According to the Bruges communiqué, the ageing European teacher and trainer population, combined with changes in labour markets and working environments, have made improvements in initial and continuing training for teachers and trainers necessary.

The indicator considered here is the number of upper secondary teachers aged 50 and over (as % of all upper secondary teachers). It is calculated generally (overall figures) and specifically (separately for general and vocational education).

Ageing IVET teachers

Source: Cedefop calculations based on Eurostat, UOE.


Key points:

  • Based on available data, in vocational upper secondary education, the share of older teachers (teachers aged 50 and over) ranges across EU countries from 26% to 54% (data refer to 2009 and are available for 18 Member States).
  • In vocational upper secondary education, the share of older teachers is bigger than 30% in 14 of 18 countries and close to that in the remaining four countries.

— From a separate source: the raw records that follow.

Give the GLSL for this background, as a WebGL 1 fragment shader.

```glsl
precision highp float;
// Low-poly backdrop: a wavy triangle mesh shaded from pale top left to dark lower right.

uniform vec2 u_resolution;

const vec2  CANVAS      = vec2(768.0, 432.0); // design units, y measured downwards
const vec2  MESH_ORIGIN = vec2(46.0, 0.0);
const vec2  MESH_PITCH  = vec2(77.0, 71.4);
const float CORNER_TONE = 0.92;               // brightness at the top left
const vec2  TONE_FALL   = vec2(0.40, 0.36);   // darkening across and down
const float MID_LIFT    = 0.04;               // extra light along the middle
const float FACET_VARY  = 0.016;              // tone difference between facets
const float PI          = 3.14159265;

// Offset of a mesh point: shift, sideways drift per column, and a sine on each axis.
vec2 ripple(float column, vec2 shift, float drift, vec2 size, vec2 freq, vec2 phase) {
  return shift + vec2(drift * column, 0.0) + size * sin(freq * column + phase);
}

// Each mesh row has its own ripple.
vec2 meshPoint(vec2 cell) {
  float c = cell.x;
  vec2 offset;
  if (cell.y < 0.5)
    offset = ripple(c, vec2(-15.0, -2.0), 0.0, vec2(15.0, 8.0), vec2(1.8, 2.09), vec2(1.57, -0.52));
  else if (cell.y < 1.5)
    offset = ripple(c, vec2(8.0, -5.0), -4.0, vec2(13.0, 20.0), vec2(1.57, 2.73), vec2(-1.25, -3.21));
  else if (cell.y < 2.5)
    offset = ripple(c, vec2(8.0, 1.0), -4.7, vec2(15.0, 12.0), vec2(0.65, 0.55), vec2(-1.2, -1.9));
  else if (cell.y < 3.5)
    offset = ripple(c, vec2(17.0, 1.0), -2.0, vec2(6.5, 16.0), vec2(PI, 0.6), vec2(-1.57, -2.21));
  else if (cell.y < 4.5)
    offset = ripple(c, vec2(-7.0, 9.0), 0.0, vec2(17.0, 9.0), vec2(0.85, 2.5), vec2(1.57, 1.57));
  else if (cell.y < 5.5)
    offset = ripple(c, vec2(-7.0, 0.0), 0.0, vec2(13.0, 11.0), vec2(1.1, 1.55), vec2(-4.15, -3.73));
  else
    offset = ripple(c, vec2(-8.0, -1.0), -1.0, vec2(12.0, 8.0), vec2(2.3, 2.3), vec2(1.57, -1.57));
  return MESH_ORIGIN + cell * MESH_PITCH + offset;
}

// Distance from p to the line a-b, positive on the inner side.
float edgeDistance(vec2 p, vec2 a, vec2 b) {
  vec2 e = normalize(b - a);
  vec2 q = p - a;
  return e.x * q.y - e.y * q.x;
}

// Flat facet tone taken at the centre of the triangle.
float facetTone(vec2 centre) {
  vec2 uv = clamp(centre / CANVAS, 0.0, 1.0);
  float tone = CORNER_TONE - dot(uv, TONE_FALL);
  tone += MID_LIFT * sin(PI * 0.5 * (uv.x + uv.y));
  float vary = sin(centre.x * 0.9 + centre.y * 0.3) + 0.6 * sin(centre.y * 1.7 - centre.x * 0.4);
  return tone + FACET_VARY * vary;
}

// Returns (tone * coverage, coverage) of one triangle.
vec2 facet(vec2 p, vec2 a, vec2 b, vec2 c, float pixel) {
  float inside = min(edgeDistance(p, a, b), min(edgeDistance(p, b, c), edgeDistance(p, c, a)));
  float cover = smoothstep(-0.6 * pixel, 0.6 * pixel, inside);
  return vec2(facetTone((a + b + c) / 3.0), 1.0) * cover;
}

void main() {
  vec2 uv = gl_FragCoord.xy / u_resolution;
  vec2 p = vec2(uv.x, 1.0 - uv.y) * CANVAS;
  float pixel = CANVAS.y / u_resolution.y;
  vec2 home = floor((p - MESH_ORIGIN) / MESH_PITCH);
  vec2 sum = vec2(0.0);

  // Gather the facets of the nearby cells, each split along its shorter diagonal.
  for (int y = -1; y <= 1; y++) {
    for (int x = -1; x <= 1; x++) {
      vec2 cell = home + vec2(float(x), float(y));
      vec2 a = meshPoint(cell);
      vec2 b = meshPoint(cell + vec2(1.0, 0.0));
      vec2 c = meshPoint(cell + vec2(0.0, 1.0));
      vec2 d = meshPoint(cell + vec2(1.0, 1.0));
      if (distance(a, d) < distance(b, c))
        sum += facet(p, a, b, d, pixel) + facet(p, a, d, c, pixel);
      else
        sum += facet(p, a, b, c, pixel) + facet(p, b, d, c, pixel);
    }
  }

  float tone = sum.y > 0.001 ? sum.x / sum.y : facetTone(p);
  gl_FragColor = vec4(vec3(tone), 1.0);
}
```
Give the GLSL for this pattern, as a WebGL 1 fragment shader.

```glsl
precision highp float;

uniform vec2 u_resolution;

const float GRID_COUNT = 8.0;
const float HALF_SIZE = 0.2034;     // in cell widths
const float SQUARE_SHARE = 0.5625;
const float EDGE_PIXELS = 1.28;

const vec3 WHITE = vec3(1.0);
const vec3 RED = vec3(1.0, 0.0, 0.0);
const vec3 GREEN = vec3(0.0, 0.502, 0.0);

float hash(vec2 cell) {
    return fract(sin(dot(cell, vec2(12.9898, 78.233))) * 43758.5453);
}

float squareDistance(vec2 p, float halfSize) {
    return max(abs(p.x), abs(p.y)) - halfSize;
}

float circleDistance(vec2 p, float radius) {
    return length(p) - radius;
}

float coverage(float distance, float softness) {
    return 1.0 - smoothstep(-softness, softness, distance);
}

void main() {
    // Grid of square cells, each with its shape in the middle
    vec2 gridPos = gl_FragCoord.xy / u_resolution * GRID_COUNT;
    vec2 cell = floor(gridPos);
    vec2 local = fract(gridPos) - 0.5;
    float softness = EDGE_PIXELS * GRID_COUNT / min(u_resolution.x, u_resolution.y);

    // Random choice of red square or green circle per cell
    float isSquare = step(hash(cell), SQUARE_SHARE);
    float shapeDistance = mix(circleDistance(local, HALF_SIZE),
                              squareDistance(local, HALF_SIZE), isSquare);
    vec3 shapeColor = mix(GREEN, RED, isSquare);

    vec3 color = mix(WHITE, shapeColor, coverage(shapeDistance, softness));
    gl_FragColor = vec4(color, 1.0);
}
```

Shares are highest in the Netherlands and Latvia (more than 50%) and lowest in Slovenia (29%), Poland (27%), Luxembourg and Malta (26%).
  • In 15 of 18 countries, the share of older teachers is higher in the vocational stream than in the general stream. Particularly, in seven countries, there are differences by eight or more percentage points between general and vocational education (in the Netherlands, Hungary, United Kingdom, Finland, Cyprus, Slovakia and Latvia).
  • In almost all countries for which data are available, the share of workers aged 50 and over is higher among upper secondary teachers than among all workers (average of all occupations, based on 2009 LFS data). This applies to both general and vocational upper secondary teachers.
  • Between 2004 and 2009, in vocational upper secondary education, the share of older teachers increased in 10 of 15 countries for which data are available (increases between four and 14 percentage points). The value was relatively stable in five countries: France, Malta and Sweden (slight drops of about one percentage point) as well as in Hungary and the United Kingdom (slight drops of about two percentage points).
  • Over the same period, general education was characterised by similar country trends. However, particular dynamics can be spotted in Malta and Sweden (where shares of older teachers decreased in general education, they remained stable in the vocational stream). In Finland, the share of older teachers decreased in general education, but increased in the vocational stream.

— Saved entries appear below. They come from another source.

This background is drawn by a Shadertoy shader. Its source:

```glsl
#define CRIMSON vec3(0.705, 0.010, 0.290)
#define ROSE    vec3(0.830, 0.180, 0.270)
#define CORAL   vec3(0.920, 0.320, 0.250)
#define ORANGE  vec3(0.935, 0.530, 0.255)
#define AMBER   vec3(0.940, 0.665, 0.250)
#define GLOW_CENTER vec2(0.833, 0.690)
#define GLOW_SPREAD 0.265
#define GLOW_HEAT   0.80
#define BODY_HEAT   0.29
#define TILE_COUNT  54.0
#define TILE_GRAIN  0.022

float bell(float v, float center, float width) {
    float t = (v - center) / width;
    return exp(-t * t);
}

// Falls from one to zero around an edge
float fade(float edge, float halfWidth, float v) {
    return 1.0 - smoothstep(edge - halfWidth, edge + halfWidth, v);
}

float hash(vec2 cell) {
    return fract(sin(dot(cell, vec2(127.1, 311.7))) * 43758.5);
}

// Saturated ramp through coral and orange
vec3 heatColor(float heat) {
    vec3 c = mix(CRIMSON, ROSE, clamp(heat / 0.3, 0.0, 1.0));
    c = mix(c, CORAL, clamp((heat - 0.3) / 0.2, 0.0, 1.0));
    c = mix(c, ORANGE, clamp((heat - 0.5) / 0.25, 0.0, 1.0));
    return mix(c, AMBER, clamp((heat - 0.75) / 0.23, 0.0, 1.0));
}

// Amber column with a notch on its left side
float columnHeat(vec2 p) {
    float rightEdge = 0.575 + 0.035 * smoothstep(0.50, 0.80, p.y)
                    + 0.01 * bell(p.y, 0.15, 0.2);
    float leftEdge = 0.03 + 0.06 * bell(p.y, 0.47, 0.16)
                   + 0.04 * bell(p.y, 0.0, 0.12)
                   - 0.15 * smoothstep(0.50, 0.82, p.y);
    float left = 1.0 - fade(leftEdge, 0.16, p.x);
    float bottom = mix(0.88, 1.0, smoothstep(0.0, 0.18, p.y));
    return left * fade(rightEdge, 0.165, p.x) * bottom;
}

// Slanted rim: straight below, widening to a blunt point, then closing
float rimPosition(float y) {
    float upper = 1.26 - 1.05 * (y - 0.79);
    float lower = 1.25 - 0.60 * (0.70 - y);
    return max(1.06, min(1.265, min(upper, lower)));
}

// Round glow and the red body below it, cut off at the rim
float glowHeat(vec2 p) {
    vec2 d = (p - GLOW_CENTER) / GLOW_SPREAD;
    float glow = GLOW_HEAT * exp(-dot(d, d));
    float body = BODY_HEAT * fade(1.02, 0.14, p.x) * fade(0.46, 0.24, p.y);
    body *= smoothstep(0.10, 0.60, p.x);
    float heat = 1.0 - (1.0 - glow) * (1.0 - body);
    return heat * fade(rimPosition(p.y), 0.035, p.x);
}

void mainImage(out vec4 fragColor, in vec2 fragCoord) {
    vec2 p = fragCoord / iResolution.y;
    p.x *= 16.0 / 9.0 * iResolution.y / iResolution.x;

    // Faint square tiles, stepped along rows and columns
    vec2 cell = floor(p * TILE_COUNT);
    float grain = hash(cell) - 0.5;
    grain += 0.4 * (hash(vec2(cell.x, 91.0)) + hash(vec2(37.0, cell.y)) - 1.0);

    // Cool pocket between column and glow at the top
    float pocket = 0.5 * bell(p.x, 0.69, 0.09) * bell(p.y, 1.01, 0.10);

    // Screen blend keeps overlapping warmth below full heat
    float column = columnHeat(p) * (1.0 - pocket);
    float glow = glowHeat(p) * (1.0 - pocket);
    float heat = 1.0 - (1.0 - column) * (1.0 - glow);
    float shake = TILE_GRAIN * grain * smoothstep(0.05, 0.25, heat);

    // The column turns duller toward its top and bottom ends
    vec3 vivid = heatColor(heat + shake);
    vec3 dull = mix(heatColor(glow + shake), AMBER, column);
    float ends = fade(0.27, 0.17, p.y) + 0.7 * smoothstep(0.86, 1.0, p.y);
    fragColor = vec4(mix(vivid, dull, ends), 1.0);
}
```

Data originate from the Unesco-OECD-Eurostat (UOE) data collection on education systems and are subject to its methodology. Data were processed by Cedefop and provided by Eurostat on 26 July 2011.  Possible differences in national VET systems should be considered when interpreting the data. More information on each country’s VET system can be found in Cedefop’s VET in Europe database.